The review also incorporates a framework for conducting self-evaluation and case study examples from systems and schools that have previously undergone the process.
School self-evaluation is a process by which members of staff in a school reflect on their practice and identify areas for action to stimulate improvement in the areas of pupil and professional learning. The process can be located on a number of continua that define the exact nature of the process and reflect the context in which it is occurring. These dimensions include: summative-formative; internally-externally driven; and whether self-evaluation is conducted as a top-down or bottom-up process. Furthermore, schools should reflect on their context and the appropriate position and blend elements to optimise the impact of school self-evaluation on pupil and professional learning.
In terms of school improvement, teachers and school leaders are the key change agents for improvement and self-evaluation is a necessary but insufficient ingredient to stimulate school improvement. Five phases are outlined for school improvement activity:
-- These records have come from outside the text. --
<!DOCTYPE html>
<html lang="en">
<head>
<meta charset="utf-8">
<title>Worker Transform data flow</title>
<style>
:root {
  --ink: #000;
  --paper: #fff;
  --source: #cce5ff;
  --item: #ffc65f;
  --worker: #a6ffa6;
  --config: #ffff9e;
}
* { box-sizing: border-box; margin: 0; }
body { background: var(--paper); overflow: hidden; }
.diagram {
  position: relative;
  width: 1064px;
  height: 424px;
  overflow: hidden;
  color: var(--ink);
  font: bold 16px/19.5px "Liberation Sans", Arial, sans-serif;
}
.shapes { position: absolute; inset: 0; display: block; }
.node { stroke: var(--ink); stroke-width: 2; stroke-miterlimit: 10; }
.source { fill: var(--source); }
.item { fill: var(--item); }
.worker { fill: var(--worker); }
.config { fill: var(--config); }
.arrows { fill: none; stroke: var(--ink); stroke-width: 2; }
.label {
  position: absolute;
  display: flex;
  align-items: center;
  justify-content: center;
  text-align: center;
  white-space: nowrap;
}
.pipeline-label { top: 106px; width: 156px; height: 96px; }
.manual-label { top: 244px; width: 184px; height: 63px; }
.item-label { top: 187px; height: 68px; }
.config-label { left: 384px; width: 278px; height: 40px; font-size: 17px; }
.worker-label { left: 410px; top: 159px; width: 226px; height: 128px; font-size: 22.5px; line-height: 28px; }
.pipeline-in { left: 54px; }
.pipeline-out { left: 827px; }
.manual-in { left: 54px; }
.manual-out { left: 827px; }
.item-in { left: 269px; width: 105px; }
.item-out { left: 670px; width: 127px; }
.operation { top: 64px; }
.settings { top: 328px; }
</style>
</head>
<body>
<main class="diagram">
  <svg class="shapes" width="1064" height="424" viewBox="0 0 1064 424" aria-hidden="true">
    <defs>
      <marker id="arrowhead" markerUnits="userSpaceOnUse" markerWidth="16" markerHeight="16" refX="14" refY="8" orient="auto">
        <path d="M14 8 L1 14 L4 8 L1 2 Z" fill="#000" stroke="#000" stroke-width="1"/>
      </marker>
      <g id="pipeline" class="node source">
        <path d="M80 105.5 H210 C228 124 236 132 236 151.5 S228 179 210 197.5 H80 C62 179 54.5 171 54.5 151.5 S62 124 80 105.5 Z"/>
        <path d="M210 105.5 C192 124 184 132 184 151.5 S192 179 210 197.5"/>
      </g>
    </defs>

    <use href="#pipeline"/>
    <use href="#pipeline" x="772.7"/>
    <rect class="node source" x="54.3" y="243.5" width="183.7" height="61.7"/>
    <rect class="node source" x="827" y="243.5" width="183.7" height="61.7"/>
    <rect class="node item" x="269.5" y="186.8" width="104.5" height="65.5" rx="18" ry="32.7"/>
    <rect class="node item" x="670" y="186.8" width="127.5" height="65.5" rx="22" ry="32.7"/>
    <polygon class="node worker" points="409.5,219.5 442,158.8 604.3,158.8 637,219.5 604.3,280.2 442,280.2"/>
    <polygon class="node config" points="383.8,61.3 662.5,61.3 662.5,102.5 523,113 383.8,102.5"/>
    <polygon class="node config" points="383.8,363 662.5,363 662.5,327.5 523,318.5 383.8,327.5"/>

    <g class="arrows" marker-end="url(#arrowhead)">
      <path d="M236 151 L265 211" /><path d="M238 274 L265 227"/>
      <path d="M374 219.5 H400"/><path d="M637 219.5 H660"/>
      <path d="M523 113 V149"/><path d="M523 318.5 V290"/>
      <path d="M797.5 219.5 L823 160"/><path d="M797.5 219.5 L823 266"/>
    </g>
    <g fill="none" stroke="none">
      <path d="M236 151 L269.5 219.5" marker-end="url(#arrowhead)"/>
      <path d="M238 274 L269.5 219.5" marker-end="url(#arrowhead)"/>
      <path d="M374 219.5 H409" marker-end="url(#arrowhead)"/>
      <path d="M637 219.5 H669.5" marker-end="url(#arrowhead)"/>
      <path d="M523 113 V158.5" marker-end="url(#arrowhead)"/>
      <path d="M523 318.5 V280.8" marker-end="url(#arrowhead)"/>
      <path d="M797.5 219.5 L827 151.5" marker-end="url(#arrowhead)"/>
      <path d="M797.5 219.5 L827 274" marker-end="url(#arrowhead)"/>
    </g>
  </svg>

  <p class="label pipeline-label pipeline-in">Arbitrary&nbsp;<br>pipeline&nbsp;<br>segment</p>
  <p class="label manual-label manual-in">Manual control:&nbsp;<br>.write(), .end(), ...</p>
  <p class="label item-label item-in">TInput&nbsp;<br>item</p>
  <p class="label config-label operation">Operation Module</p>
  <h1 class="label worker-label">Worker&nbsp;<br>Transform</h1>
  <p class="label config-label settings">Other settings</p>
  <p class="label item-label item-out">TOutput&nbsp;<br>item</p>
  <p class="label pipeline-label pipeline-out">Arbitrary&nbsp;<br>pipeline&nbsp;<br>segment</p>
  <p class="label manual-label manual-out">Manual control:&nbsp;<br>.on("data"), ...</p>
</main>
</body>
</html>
School self-evaluation should be conducted within a coherent framework and underpinned by a set of structures that support systematic processes to collect a range of data from diverse sources and inform action to improve pupil and professional learning.
The evidence within this review suggests that if individual contexts can create supportive environments, school self-evaluation has an important role to play in supporting pupil and professional learning.
School self-evaluation can be a fundamental force in achieving school improvement and this review establishes key debates and what the implications are for self-evaluation as a means of leading school improvement.Download now
This edition of Successful School Leadership brings in the latest evidence and material to what has remained a popular publication. While the fundamentals of what drives successful school leadership remain the same, new evidence further supports the arguments put forward by Christopher Day and Pam Sammons back in 2016. The growing interest in system leadership that we have witnessed over the last five years also features in this edition, as does a reflection on the expanding body of international literature focused on school leadership in low-income contexts.
London schools continue to constitute an extraordinary ‘success story’. By common consent, the government school system in London achieves extremely good results compared to the rest of England, and students from disadvantaged backgrounds do particularly well.
This review examines a range of lesson observation frameworks designed for and used in the observation of teaching in mathematics.